WHAT TO PRODUCE.
State, as a single number, how many lines in the data below contain "linejoin".

Extracted records.
▼▼▼

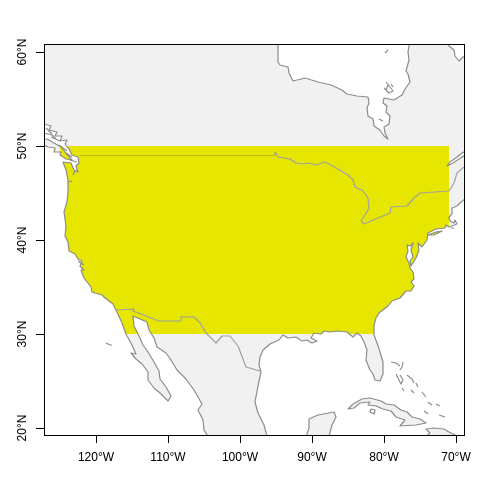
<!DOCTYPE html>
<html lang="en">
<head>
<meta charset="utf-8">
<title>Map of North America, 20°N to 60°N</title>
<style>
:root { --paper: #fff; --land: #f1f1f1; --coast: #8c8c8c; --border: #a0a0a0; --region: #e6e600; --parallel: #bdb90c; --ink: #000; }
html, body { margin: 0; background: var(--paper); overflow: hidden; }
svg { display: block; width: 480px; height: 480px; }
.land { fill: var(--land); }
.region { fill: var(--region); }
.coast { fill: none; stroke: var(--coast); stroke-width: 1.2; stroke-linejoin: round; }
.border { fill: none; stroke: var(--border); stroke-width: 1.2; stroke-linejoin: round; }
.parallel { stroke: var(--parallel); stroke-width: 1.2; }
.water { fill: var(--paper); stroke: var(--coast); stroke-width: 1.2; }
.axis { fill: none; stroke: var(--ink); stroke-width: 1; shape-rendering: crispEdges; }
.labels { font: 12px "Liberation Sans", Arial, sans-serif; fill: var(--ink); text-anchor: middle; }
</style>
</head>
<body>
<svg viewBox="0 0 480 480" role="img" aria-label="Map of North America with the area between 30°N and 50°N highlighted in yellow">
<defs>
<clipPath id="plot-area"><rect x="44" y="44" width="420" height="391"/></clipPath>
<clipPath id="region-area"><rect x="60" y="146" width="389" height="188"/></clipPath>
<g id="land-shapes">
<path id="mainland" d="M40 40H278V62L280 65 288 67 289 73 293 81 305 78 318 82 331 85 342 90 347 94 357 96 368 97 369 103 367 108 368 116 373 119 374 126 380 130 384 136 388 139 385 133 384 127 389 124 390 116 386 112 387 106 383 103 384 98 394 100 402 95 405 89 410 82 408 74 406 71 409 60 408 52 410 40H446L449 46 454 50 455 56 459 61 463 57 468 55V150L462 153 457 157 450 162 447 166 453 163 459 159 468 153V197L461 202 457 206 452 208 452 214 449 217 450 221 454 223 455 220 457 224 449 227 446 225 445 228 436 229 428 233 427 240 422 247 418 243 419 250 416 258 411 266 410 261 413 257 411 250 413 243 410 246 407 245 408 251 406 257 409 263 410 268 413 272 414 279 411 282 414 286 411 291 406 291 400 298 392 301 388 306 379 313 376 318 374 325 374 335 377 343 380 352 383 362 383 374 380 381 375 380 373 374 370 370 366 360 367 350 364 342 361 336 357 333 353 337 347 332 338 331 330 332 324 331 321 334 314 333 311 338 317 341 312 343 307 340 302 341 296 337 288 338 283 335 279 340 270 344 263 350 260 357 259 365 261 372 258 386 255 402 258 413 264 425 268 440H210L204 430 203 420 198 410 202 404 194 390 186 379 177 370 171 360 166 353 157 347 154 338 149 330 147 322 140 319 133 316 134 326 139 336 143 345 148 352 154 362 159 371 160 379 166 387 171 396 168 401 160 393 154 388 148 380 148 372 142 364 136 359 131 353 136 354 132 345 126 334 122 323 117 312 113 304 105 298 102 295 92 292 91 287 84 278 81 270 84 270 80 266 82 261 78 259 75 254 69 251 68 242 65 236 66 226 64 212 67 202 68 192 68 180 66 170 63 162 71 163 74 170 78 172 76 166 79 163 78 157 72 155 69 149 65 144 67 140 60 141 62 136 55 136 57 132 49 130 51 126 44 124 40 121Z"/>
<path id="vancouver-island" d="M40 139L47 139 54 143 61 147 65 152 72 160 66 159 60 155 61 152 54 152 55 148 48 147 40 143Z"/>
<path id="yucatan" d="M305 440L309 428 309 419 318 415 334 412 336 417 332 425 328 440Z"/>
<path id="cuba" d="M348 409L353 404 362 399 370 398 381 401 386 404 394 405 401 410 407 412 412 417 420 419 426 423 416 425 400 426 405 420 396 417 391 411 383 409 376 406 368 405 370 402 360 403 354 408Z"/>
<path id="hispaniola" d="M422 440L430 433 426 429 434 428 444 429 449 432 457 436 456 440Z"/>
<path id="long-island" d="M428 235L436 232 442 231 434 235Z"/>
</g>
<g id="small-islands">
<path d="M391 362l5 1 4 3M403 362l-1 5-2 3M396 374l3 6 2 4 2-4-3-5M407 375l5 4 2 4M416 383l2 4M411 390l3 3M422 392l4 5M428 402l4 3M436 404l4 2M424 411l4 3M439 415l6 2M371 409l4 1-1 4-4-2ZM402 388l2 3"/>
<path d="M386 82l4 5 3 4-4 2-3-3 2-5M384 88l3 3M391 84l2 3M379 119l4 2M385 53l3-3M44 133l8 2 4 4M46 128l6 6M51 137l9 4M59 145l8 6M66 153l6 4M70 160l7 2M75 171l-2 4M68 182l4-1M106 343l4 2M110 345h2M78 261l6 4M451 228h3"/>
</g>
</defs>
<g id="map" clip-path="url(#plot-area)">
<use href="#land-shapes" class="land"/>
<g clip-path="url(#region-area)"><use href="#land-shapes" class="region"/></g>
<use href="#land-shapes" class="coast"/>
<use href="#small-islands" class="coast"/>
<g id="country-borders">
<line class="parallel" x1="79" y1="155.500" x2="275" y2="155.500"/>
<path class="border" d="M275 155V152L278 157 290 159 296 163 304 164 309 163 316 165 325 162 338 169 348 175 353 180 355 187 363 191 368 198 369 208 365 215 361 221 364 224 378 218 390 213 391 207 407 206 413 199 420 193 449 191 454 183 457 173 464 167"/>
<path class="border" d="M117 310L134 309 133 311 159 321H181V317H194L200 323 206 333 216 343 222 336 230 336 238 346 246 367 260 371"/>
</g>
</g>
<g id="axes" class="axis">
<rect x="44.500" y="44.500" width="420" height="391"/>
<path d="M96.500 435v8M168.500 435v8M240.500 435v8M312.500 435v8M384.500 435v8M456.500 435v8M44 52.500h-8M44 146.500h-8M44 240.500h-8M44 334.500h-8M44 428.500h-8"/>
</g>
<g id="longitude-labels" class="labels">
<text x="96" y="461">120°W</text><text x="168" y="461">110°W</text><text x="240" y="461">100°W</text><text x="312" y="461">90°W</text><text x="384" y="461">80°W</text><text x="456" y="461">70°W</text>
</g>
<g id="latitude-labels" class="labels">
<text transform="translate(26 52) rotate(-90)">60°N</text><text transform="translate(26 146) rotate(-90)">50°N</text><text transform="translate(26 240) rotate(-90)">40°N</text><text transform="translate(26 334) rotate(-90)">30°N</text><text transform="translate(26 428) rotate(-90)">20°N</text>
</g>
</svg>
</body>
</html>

▲▲▲
▼▼▼

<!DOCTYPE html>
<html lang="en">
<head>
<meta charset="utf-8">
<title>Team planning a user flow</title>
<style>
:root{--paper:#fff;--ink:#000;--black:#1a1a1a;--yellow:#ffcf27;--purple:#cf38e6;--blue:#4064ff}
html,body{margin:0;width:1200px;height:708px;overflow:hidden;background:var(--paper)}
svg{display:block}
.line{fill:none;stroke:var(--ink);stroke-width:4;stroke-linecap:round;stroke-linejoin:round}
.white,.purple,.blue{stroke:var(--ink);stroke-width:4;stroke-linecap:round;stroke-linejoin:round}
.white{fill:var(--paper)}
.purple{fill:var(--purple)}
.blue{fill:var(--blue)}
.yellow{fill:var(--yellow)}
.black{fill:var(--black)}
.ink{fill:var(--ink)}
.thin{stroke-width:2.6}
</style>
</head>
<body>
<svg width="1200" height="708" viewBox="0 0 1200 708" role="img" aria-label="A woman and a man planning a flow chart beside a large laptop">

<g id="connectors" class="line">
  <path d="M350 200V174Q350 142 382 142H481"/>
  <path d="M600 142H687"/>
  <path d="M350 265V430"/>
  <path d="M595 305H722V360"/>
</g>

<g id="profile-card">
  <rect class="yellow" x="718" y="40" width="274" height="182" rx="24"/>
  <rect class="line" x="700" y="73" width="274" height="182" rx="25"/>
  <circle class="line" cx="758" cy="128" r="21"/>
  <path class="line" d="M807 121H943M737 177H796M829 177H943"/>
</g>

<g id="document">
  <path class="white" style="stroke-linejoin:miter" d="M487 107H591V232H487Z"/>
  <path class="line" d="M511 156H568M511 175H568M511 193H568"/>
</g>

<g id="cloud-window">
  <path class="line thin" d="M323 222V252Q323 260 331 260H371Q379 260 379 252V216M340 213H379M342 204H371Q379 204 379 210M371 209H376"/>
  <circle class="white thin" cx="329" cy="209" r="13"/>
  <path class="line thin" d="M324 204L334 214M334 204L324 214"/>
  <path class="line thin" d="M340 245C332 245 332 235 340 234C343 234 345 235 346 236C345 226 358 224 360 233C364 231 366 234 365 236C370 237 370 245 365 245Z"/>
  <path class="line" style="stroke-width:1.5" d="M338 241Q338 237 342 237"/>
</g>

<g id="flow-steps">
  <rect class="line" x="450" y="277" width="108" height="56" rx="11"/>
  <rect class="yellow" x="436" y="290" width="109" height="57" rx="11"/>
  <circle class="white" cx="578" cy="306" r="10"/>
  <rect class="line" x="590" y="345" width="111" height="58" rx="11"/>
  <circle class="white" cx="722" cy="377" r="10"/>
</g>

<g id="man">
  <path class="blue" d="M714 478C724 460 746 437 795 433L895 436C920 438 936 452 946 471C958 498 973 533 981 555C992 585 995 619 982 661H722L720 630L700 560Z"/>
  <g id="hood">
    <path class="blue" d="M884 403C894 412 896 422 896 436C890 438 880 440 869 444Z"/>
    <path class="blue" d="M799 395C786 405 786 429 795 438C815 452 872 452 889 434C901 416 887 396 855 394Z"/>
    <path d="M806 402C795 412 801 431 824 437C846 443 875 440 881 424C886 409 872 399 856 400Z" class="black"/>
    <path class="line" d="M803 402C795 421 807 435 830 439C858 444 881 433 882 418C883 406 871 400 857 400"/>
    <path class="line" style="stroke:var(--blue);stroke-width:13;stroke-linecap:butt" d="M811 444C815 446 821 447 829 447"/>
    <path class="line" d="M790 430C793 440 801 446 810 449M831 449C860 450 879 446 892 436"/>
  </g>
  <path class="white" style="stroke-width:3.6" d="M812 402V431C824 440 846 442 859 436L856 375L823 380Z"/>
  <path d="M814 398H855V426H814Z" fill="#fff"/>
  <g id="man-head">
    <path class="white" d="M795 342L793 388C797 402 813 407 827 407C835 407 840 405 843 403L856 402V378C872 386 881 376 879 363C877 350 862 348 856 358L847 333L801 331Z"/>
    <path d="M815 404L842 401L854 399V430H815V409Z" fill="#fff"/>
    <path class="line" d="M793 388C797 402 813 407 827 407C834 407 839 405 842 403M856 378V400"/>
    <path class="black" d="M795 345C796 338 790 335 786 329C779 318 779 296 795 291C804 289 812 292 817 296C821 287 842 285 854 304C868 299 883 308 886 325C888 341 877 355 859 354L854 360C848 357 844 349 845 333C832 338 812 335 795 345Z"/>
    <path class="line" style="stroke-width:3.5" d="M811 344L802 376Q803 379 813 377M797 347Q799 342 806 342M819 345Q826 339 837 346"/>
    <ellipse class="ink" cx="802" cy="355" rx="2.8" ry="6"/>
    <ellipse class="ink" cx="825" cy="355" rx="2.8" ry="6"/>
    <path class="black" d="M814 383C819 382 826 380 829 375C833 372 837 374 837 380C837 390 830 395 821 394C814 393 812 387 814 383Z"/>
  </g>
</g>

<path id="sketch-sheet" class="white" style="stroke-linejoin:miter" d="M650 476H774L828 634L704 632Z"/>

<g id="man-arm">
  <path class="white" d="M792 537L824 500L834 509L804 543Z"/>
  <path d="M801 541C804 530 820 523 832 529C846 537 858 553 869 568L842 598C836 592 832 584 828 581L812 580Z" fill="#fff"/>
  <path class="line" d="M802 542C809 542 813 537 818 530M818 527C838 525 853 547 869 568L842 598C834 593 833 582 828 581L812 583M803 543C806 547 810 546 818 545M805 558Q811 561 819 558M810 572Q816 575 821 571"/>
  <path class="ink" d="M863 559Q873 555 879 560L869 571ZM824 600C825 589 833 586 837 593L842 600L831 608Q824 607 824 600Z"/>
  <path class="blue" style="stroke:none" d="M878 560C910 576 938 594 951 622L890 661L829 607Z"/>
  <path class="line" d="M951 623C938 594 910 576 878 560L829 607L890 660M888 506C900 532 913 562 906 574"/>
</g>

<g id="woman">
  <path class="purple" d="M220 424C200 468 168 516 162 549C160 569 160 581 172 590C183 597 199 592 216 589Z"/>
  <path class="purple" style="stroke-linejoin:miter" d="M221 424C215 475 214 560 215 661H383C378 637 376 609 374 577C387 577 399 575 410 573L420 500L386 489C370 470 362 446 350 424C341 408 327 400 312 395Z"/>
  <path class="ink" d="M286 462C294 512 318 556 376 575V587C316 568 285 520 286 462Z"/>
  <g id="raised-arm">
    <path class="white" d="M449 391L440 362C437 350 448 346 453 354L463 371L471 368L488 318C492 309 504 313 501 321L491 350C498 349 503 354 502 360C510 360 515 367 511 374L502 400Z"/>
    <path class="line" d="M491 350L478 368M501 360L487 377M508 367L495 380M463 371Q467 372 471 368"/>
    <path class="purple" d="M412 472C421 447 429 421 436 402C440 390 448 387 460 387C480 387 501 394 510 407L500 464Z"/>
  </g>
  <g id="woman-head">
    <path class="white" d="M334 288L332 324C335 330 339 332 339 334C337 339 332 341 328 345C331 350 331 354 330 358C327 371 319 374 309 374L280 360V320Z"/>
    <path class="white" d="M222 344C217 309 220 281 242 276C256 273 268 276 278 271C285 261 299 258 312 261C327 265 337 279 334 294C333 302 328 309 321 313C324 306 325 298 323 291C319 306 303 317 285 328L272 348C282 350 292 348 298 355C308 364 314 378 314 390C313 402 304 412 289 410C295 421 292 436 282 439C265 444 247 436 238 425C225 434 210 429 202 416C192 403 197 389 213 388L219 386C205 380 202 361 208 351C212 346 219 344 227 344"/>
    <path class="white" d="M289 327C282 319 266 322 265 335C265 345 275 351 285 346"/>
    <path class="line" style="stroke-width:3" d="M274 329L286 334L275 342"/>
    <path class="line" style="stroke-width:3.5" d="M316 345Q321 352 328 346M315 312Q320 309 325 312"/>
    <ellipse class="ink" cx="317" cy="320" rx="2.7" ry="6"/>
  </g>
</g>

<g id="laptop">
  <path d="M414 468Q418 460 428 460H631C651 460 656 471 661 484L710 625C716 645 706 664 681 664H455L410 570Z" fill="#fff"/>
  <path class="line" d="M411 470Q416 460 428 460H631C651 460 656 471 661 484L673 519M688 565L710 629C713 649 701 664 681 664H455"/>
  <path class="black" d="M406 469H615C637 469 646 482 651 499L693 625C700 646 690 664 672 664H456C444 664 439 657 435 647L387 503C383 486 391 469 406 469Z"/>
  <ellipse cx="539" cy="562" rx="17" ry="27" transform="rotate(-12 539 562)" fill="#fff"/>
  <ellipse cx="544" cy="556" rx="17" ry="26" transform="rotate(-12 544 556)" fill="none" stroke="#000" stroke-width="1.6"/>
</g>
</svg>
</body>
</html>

▲▲▲

RESPONSE TO THIS TASK.
7